BEGIN

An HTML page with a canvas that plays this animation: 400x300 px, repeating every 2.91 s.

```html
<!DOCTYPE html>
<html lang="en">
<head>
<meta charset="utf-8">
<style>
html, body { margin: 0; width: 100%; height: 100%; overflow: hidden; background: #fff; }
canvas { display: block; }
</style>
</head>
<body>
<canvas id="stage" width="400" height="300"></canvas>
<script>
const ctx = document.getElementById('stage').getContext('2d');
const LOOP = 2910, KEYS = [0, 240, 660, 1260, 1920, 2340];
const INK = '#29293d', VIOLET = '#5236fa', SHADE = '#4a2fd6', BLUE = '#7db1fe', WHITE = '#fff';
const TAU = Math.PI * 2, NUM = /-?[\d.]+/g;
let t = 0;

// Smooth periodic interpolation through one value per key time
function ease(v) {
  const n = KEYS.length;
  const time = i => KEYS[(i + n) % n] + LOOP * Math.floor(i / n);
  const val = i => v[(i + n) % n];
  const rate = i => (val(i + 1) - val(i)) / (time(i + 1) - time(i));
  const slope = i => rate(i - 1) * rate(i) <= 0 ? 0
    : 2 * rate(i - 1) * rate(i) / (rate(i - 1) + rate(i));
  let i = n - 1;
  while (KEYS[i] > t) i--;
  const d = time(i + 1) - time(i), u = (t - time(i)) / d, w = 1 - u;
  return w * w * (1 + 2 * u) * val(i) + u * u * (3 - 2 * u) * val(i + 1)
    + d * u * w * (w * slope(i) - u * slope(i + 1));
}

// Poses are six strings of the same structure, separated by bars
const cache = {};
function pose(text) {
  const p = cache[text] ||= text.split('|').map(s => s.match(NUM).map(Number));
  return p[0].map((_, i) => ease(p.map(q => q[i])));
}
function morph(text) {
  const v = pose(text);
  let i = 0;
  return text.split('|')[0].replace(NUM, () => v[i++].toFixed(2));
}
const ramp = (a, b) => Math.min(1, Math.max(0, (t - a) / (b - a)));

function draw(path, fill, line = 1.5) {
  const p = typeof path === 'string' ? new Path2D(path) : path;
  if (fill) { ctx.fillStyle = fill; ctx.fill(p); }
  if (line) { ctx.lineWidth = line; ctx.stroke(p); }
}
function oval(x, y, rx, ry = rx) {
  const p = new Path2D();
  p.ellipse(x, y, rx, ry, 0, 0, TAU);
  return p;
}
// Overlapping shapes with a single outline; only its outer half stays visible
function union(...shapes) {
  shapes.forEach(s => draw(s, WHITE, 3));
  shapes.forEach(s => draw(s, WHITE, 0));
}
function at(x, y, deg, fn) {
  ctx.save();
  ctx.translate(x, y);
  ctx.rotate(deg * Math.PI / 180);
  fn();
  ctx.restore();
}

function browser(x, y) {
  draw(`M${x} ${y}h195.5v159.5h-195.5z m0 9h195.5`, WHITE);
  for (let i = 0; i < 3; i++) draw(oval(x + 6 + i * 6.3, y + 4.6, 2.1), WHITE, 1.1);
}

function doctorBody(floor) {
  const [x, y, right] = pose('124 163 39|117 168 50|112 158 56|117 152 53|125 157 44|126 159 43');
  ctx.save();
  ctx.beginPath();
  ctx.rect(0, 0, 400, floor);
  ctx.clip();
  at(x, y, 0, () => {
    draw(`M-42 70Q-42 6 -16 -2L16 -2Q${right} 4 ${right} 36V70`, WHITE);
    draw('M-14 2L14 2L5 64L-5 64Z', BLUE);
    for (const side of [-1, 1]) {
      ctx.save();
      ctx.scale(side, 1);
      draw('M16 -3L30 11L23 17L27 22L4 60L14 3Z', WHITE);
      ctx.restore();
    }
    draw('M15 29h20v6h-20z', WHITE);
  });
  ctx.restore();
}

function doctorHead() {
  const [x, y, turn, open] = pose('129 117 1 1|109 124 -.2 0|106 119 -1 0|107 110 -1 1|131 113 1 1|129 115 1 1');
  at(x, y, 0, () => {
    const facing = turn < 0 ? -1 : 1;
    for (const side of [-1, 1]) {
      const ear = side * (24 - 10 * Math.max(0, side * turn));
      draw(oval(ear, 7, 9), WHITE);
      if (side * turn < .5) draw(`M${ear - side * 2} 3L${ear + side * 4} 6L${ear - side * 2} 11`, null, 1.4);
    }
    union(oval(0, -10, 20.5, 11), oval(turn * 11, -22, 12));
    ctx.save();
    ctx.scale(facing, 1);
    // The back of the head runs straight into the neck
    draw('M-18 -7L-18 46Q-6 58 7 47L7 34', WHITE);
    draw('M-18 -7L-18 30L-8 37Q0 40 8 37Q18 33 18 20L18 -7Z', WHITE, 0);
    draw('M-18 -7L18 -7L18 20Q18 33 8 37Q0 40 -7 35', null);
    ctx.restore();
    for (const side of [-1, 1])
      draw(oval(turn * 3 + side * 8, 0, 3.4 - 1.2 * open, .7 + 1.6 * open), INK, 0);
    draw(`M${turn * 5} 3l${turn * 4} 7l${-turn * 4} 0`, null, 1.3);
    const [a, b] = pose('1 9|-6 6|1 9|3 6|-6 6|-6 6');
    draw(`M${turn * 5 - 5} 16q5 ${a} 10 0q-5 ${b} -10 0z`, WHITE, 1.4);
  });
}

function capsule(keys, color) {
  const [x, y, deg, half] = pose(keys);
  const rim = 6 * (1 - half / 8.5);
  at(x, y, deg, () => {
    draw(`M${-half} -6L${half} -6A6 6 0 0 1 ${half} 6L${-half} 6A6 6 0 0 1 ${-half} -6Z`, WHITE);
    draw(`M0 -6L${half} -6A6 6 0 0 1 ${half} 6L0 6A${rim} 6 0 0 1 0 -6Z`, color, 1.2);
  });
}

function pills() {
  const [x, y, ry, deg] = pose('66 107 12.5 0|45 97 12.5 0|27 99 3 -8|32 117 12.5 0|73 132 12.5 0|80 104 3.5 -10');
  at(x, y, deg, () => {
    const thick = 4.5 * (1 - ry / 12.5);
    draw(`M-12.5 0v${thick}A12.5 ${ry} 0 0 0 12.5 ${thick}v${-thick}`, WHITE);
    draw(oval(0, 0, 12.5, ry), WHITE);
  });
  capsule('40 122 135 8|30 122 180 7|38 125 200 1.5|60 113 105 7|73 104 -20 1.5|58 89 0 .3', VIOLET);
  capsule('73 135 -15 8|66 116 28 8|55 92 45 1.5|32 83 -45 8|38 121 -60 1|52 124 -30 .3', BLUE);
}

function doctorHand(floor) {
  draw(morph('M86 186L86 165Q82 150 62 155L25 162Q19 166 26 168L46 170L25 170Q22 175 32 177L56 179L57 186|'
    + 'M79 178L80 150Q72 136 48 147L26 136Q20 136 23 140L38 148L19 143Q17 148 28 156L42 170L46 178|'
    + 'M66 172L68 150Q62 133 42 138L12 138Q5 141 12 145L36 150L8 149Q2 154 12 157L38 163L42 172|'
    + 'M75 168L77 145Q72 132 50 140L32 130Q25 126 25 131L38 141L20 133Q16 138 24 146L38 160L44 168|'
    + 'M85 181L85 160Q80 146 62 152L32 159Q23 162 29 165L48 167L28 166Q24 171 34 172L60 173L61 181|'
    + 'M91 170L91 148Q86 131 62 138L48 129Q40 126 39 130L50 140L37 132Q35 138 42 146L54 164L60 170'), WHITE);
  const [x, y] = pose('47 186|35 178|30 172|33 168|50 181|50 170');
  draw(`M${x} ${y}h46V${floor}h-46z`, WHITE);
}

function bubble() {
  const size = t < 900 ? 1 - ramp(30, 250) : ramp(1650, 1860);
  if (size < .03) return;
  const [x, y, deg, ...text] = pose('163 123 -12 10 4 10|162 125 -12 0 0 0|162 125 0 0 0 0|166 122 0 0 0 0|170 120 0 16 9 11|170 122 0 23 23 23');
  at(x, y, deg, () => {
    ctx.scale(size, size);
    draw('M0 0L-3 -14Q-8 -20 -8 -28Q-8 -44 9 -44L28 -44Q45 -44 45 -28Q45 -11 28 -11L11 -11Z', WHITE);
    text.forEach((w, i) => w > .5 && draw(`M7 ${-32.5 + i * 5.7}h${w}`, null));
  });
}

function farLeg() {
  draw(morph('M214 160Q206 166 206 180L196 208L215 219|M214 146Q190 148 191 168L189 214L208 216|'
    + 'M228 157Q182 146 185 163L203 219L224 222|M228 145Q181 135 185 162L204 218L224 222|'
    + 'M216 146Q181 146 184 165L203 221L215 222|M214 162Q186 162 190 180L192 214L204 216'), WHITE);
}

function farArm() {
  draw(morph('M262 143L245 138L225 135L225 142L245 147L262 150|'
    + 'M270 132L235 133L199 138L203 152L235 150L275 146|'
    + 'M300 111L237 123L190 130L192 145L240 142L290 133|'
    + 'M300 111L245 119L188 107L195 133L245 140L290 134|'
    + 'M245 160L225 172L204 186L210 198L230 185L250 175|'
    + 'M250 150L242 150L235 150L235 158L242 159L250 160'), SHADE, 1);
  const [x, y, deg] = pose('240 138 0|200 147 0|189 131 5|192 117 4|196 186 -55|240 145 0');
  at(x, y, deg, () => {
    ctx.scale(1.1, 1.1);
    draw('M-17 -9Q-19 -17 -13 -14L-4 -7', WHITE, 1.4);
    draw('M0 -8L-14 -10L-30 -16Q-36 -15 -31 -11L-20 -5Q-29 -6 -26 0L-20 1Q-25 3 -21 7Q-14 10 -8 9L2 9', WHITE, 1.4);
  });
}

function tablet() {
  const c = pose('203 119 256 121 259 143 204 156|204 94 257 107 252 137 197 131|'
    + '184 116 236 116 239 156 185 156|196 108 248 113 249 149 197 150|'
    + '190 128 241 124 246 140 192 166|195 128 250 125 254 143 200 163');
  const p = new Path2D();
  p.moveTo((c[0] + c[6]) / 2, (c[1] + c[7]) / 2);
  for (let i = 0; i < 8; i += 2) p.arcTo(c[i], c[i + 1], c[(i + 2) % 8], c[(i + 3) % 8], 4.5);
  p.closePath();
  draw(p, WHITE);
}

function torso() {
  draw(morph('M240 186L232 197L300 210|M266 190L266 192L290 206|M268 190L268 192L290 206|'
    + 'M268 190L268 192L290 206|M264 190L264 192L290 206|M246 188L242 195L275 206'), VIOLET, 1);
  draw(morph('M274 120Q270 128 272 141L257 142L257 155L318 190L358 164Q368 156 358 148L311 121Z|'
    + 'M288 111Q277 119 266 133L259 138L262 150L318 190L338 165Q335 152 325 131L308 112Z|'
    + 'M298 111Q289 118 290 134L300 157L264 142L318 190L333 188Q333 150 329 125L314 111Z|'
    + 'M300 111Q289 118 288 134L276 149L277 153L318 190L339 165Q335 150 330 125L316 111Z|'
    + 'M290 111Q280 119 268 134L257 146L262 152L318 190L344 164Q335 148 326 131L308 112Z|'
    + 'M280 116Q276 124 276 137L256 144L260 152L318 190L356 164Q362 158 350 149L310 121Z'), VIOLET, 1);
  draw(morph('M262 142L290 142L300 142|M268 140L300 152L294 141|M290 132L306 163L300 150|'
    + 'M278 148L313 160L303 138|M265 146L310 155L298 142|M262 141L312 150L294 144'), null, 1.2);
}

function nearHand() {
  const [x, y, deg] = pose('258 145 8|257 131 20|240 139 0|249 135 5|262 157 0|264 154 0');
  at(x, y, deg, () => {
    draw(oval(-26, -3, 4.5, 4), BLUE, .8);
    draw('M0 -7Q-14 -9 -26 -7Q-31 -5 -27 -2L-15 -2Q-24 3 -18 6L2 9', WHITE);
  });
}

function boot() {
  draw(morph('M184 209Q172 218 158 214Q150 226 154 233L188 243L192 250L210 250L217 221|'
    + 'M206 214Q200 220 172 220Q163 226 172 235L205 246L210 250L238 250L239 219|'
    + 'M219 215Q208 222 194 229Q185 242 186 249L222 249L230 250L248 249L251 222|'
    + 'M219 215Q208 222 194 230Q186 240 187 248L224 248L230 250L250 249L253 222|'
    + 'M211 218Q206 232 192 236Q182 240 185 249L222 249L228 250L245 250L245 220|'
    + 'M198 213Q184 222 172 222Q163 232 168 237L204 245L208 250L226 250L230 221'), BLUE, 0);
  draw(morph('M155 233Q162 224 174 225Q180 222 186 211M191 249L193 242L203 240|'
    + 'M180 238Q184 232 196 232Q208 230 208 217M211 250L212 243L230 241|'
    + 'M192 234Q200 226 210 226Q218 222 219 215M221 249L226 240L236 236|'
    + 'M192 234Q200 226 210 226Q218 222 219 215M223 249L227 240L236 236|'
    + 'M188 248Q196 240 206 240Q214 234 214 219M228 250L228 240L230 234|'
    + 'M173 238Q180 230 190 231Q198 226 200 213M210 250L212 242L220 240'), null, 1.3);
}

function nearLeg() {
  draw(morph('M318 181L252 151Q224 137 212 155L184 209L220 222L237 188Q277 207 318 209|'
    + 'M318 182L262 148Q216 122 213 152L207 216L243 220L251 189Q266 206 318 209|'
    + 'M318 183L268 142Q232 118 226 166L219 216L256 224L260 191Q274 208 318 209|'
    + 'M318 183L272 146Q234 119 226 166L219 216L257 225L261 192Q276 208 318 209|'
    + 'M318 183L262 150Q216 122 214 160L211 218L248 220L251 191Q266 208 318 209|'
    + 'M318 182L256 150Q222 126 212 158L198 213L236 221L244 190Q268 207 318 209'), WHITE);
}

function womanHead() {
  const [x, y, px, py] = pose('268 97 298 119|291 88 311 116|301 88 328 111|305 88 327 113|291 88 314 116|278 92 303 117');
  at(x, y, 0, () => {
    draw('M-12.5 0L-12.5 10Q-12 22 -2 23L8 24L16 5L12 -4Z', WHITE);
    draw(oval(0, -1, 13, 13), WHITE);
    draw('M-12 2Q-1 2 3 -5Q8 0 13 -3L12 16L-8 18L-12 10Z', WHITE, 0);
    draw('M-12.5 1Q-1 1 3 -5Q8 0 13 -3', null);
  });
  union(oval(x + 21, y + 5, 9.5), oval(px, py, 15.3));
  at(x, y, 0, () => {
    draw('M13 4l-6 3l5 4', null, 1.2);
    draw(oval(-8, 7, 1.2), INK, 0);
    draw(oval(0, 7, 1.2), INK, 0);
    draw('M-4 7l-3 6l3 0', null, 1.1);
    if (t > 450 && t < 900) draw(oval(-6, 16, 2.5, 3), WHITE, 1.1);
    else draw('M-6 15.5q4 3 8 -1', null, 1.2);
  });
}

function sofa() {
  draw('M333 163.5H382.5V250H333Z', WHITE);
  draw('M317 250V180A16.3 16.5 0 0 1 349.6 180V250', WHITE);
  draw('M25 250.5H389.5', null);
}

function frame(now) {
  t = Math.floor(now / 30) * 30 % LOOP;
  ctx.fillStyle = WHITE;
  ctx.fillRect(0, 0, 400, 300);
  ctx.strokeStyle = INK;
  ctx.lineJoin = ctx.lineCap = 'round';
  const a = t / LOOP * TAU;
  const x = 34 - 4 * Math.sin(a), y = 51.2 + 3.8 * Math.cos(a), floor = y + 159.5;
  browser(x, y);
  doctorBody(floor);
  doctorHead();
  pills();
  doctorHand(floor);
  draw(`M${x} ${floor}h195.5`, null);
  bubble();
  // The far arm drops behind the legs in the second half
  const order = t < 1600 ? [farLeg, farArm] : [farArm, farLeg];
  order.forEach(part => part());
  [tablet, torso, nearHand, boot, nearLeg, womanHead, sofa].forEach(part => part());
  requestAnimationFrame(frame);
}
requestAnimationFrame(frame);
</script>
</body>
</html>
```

END

→ **Required action**
Each line of the material that holds the string "forEach" counts once; give the total alone.

→ **Answer section**
5